EXERCISE BRIEF>
Go through the entries below and copy every line that holds the word "left".

TASK MATERIAL>
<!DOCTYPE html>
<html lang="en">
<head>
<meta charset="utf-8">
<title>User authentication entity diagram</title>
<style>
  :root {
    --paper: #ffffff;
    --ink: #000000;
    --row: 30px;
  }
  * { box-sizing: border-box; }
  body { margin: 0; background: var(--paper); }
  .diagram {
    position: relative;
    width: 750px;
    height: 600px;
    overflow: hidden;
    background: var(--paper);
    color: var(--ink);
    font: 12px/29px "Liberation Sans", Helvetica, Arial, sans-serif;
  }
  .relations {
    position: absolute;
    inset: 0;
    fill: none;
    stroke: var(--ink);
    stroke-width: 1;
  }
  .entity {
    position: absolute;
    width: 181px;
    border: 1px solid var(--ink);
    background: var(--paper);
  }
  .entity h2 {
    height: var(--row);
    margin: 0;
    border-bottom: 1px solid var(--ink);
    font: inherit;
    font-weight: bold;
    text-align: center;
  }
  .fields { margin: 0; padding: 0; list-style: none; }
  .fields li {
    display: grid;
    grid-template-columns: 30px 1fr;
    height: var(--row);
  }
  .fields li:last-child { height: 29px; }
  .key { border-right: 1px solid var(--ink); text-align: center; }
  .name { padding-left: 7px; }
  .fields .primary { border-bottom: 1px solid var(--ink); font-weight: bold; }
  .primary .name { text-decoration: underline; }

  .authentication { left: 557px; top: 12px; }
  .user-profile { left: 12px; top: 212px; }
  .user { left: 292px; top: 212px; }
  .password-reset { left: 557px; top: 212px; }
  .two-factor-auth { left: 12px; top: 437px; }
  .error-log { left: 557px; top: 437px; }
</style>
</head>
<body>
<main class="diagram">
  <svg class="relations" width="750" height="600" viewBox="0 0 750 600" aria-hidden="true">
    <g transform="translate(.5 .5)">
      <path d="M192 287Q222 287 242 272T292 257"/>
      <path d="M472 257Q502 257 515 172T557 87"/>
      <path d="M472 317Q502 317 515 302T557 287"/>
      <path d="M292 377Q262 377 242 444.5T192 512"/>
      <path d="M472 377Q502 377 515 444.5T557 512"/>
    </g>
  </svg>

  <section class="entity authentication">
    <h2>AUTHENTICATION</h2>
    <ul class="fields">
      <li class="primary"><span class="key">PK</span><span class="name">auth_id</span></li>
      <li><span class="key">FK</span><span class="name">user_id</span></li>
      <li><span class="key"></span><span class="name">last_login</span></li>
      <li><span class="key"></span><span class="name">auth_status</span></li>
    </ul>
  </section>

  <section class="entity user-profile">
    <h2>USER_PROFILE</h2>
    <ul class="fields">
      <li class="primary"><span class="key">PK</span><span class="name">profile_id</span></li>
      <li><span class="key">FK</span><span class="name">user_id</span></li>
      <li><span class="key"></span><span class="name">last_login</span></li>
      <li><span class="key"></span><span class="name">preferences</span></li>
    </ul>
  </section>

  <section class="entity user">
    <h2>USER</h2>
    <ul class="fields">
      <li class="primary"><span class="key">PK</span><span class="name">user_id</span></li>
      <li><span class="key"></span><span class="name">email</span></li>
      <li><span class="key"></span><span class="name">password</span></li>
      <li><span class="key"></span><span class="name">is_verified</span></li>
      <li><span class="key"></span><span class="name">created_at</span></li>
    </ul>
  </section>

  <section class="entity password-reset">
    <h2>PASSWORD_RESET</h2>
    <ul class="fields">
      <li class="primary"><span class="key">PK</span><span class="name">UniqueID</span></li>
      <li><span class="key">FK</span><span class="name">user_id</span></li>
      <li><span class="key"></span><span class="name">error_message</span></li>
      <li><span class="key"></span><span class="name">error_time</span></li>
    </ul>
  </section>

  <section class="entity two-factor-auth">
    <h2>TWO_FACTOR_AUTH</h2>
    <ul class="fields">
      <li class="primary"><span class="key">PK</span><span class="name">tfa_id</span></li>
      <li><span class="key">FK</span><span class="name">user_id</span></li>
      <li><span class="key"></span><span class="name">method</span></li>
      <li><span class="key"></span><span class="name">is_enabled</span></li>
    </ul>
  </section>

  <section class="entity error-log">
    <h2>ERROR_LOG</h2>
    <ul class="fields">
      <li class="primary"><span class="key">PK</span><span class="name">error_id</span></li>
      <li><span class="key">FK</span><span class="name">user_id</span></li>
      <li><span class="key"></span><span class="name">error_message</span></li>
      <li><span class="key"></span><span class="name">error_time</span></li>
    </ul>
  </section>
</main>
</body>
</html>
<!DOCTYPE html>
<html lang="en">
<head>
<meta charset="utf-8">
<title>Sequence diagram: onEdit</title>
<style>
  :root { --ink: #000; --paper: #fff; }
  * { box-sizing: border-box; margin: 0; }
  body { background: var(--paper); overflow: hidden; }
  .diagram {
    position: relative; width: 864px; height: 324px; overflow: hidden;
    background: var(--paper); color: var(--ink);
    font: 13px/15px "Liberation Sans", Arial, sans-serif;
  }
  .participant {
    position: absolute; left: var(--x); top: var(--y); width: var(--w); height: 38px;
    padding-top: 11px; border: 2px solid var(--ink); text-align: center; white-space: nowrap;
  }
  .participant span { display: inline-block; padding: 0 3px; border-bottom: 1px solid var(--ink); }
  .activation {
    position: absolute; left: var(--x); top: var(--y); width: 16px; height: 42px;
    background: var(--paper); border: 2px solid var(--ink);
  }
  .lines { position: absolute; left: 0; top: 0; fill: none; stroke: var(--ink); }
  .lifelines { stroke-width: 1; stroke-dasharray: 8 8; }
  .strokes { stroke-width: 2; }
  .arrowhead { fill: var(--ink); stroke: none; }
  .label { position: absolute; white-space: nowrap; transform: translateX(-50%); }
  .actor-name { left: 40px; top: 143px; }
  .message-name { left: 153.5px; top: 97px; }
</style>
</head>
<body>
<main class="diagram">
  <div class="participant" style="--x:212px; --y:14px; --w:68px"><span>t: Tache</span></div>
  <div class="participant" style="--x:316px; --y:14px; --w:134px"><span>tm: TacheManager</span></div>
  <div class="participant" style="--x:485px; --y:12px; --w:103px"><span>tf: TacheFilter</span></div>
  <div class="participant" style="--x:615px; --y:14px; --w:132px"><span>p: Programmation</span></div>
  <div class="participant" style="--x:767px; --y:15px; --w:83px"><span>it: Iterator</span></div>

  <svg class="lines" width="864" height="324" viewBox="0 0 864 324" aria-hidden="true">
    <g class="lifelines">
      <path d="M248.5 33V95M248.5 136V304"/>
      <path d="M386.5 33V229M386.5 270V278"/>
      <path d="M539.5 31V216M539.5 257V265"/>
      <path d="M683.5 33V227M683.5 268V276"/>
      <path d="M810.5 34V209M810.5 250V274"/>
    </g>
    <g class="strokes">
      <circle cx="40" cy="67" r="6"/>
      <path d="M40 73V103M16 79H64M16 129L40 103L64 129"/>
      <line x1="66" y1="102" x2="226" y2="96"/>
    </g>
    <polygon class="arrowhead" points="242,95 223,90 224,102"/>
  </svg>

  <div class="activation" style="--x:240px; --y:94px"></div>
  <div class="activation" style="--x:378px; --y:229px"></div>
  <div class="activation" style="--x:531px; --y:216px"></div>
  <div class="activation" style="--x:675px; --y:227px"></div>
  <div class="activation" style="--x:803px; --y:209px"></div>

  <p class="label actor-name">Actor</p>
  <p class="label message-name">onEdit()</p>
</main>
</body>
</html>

RESPONSE TO THE TASK>
  .name { padding-left: 7px; }
  .authentication { left: 557px; top: 12px; }
  .user-profile { left: 12px; top: 212px; }
  .user { left: 292px; top: 212px; }
  .password-reset { left: 557px; top: 212px; }
  .two-factor-auth { left: 12px; top: 437px; }
  .error-log { left: 557px; top: 437px; }
    position: absolute; left: var(--x); top: var(--y); width: var(--w); height: 38px;
    position: absolute; left: var(--x); top: var(--y); width: 16px; height: 42px;
  .lines { position: absolute; left: 0; top: 0; fill: none; stroke: var(--ink); }
  .actor-name { left: 40px; top: 143px; }
  .message-name { left: 153.5px; top: 97px; }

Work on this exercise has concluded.